GUPTA: Get the half dose. So, this was a little bit of back and forth so I can understand the confusion. For many of these boosters, they were using essentially the same dose that they use for the first two shots for example, Pfizer, Moderna trialed that as well, which is 100 micrograms. What they then found was that the booster dose that made the most sense was 50 micrograms, and that holds up whether you've had Moderna in the past, or you've had a different vaccine as the J&J vaccine is this person is asking.

BERMAN: If I had the J&J vaccine, go get the booster.

GUPTA: Get the booster, yes.

BERMAN: I think that's one thing, you know, for sure. And you're eligible at two months after the J&J vaccine.

GUPTA: That's right, exactly six months for the other ones.

BERMAN: Sanjay Gupta great to see.

GUPTA: Great to see you, yeah, thanks.

BERMAN: Right, new urgency for negotiations on the Biden agenda after Tuesday's election results. We're going to speak to one of the key figures, may be the key figure in all of this Senator Joe Manchin ahead.

KEILAR: Plus, a car chase suspect cornered on a bridge and with only one way out.

UNIDENTIFIED MALE: He's running right now. Looks like he might -- he's like trying to hop off the bridge right now.



KEILAR: Some pretty dramatic moments as a man tried to pull move right out of an action movie to get away from police in Florida.


UNIDENTIFIED MALE: Lee County (inaudible).

UNIDENTIFIED FEMALE: (Inaudible). UNIDENTIFIED MALE: It's on the bridge. It's crashing on the bridge right now.


UNIDENTIFIED MALE: Lee County just crashed on the bridge. It's on the top of the bridge right now. He's running right now. Looks like he might -- he's like trying to hop off the bridge right now. He's staying in on the foot of the bridge. And he just jumped off the bridge.

UNIDENTIFIED MALE: Lee County, he jumped in the water.


UNIDENTIFIED MALE: Yeah, it's right underneath.



UNIDENTIFIED FEMALE: I still have visual.

UNIDENTIFIED MALE: OK, good job. I still got visual on him, is in the water. Just sitting there now.


KEILAR: Police in Fort Myers finish fish the man out of the river. They arrested him. And then as you can see here, this is the boat doing so. They took him to the hospital. Sheriff's deputies say that the van had been reported stolen.

BERMAN: Guys lucky to be alive.


BERMAN: Lucky, you can seriously hurt.

KEILAR: Not a good solution to the situation he was dealing with for sure. All right, New Day continues right now.
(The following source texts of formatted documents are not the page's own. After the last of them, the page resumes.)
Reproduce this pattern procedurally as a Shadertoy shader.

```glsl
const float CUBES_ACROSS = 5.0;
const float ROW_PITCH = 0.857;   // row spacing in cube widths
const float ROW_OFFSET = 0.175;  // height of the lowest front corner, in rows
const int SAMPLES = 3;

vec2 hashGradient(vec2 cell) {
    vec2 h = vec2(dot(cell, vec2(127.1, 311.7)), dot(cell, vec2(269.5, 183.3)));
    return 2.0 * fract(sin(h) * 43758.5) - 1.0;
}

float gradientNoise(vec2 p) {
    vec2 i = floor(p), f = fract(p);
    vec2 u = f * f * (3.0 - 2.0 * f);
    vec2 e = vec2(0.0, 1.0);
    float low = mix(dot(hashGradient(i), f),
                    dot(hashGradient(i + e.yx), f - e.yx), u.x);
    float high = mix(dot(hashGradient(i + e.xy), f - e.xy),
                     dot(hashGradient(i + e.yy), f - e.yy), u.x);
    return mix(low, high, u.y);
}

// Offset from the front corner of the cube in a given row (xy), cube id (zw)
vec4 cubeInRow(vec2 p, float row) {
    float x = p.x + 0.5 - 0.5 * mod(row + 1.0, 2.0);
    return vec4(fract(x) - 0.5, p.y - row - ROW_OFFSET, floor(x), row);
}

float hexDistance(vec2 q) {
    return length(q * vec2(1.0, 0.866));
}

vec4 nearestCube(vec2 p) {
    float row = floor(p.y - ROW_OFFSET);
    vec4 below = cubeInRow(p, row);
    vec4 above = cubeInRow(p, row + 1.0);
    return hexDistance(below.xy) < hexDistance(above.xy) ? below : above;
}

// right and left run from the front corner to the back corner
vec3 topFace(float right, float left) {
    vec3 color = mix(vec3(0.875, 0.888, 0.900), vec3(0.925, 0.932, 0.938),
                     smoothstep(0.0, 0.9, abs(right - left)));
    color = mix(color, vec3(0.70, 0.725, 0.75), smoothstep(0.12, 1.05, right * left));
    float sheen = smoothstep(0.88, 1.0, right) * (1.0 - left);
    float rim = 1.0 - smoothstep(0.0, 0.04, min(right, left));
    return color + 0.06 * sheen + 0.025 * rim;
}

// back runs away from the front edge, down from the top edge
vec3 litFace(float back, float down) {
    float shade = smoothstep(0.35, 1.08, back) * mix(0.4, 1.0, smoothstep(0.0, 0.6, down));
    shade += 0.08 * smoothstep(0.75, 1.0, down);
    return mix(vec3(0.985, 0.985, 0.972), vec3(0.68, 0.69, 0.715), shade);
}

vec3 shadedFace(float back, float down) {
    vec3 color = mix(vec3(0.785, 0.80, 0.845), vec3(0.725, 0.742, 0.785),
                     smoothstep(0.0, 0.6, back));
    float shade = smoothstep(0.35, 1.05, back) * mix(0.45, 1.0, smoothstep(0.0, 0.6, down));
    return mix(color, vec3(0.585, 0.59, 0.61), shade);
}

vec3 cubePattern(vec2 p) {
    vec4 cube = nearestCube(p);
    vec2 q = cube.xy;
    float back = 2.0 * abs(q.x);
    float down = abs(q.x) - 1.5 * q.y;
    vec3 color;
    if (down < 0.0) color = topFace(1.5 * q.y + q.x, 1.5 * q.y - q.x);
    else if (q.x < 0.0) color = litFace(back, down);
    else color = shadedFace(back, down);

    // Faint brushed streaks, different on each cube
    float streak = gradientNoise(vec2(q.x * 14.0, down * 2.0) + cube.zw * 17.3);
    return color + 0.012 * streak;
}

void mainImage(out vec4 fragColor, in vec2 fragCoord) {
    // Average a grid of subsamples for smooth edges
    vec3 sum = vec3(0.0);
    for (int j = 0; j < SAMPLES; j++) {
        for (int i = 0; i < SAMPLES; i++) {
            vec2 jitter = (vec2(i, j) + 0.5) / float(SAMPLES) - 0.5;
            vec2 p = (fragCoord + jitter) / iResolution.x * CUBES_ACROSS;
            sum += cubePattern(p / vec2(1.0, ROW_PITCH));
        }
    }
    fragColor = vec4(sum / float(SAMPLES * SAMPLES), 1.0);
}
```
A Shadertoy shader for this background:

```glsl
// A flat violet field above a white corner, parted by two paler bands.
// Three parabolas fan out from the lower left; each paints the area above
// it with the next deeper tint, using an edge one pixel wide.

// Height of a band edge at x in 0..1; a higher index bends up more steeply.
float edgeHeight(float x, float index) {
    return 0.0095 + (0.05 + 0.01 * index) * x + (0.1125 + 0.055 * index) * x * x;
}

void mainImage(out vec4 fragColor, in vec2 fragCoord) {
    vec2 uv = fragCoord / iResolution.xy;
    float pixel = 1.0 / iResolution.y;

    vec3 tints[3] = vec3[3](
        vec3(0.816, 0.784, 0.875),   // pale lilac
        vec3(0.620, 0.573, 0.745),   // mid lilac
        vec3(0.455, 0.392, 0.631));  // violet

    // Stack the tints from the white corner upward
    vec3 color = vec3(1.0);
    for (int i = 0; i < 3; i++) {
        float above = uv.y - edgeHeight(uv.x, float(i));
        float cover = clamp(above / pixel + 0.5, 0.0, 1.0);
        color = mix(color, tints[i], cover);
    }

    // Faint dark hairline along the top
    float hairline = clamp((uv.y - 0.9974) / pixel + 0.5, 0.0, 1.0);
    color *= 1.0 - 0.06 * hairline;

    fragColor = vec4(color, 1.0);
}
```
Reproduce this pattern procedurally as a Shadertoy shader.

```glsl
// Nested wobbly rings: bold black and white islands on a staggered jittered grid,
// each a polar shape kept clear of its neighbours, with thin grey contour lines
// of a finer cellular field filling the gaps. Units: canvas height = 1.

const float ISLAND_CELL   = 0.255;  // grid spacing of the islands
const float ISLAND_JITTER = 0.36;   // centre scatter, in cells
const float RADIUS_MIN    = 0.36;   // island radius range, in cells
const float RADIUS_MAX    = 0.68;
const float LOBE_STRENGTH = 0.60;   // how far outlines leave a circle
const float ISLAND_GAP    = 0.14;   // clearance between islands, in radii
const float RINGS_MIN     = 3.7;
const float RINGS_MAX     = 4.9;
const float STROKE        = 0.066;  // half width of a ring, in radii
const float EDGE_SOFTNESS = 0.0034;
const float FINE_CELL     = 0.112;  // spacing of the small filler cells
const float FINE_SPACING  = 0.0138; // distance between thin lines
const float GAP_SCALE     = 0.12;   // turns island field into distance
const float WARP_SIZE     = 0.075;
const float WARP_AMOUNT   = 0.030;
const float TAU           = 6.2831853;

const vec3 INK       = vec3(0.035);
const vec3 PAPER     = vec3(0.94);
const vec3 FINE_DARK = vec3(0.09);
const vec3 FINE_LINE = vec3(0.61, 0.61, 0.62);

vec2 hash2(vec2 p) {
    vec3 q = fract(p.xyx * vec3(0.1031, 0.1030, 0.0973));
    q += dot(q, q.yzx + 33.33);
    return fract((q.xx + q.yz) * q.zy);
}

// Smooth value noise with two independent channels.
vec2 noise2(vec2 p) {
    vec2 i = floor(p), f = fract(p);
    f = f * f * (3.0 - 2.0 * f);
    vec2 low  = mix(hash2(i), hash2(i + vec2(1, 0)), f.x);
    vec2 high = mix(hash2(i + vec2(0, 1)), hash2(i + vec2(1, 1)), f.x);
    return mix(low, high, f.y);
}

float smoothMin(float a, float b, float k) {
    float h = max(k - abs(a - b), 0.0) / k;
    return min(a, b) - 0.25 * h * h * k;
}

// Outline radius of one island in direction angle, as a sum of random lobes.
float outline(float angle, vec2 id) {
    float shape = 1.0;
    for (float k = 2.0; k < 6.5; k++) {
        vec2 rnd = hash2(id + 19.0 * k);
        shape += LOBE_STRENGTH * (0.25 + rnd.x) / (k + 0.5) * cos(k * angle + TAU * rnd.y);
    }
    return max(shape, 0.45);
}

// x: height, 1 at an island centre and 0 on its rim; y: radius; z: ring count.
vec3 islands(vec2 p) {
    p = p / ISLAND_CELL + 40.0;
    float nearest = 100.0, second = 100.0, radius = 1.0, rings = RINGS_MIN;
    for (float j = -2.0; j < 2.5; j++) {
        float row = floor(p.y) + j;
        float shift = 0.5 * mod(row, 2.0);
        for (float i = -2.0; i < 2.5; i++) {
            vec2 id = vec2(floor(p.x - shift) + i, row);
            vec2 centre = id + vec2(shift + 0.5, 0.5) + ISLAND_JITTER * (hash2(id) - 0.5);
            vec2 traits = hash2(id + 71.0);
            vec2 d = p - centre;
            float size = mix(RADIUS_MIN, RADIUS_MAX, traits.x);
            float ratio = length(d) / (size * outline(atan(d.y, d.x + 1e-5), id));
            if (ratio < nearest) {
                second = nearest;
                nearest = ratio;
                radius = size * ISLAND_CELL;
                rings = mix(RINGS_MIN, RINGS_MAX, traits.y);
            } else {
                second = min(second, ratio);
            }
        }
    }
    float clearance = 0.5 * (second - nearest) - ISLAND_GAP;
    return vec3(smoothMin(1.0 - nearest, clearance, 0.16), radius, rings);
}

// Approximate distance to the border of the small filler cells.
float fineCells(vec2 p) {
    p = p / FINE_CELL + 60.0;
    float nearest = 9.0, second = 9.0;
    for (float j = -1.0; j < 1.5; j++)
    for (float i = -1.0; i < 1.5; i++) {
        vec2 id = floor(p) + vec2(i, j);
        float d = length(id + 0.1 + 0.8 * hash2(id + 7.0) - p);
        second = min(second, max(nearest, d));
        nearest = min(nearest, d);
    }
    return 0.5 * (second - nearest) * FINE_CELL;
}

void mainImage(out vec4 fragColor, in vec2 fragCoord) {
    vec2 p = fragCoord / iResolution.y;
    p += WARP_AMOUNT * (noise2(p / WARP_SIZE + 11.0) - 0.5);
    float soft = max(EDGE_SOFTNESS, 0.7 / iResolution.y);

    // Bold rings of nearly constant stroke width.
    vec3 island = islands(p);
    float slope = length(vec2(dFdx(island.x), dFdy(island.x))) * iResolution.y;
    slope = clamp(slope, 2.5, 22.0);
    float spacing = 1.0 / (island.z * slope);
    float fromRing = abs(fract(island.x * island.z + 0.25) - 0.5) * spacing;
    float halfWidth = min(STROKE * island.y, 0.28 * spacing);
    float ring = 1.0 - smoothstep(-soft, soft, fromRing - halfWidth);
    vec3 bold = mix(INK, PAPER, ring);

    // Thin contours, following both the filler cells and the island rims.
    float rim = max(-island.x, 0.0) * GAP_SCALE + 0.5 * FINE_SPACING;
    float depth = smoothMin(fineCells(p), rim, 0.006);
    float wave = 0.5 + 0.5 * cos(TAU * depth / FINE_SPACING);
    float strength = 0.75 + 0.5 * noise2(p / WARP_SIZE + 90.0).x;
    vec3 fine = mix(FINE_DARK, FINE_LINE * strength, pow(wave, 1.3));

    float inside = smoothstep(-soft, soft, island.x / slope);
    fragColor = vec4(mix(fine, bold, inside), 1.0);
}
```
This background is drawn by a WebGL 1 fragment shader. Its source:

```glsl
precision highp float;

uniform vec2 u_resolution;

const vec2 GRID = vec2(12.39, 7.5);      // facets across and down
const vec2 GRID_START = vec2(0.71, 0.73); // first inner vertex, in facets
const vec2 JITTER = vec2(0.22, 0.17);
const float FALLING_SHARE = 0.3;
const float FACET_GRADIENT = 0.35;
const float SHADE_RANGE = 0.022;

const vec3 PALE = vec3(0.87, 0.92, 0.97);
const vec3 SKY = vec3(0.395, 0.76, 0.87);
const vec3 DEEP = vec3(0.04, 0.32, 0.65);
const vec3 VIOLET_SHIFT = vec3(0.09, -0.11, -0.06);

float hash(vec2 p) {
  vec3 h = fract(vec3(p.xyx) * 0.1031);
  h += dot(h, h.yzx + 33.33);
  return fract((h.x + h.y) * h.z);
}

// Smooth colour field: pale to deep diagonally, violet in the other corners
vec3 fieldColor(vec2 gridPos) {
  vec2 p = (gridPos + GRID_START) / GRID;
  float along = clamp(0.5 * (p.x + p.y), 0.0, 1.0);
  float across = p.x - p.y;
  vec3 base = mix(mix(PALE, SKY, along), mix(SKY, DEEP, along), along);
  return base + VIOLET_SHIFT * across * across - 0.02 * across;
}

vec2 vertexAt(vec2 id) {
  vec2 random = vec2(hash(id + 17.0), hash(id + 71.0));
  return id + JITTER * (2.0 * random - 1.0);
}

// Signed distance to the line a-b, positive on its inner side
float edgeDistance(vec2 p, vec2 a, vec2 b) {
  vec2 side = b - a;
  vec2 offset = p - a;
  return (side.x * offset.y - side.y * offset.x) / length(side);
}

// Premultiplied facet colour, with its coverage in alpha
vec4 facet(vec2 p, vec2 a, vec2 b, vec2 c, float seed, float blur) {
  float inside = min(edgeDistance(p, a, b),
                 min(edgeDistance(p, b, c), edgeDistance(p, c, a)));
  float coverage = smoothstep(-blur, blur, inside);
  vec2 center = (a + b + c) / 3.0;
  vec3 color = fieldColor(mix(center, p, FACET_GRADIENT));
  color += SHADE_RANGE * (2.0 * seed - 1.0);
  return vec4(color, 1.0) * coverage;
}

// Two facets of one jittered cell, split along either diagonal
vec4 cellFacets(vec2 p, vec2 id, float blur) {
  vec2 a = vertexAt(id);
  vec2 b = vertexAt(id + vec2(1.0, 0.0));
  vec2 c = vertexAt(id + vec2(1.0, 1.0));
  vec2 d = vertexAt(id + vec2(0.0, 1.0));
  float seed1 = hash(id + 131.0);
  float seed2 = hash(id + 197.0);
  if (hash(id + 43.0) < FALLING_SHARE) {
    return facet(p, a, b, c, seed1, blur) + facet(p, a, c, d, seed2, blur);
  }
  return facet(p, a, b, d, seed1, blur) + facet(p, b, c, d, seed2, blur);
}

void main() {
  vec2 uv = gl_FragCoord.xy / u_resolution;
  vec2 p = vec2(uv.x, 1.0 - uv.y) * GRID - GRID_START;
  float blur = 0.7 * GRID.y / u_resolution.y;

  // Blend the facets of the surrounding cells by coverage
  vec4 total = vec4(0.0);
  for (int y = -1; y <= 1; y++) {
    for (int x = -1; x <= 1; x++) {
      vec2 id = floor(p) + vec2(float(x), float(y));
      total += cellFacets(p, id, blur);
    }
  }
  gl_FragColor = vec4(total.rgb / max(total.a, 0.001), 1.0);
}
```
BERMAN: Good morning to our viewers here in the United States and around the world. It is Thursday, November 4, I'm John Berman with Brianna Keilar and Democrats are breathing a big sigh of relief this morning. CNN projects that Governor Phil Murphy has won reelection in New Jersey. A win is a win. They're thrilled about this. And it's history making its own way. He's the first democratic governor there to win a second term in 40 years. But Murphy's margin was slim even though President Biden carried New Jersey by double digits just one year ago.

(BEGIN VIDEO CLIP) GOV. PHIL MURPHY, (D) NEW JERSEY: Tonight, I renew my promise to you whether you voted for me or not to work every single day of the next four years to keep moving us forward. And so importantly, forward with a deeper sense of fairness and a commitment to equity, forward by rejecting the divisiveness and chaos that permeate too much of our politics.


KEILAR: Now the win staved off another major democratic defeat after the one that happened in Virginia's gubernatorial race. The results in both states though, are really wake up calls for Democrats as they are struggling to come together to pass President Biden's domestic agenda and to retain control of Congress. All right, Berman, walk us through what happened here and why this is ringing alarm bells?

BERMAN: Right. First, let me tell you where we are. Right now, Phil Murphy is leading by 35,000 votes with 88% counted at this point. It's likely that that number will grow? Why, let's look at the counties that are reporting 89% or less of the votes so far. You can see they're all democratic county counties which means that most of the votes still to come in is from these areas including places like Hudson County New Jersey where Phil Murphy has 73% of the vote just 81% --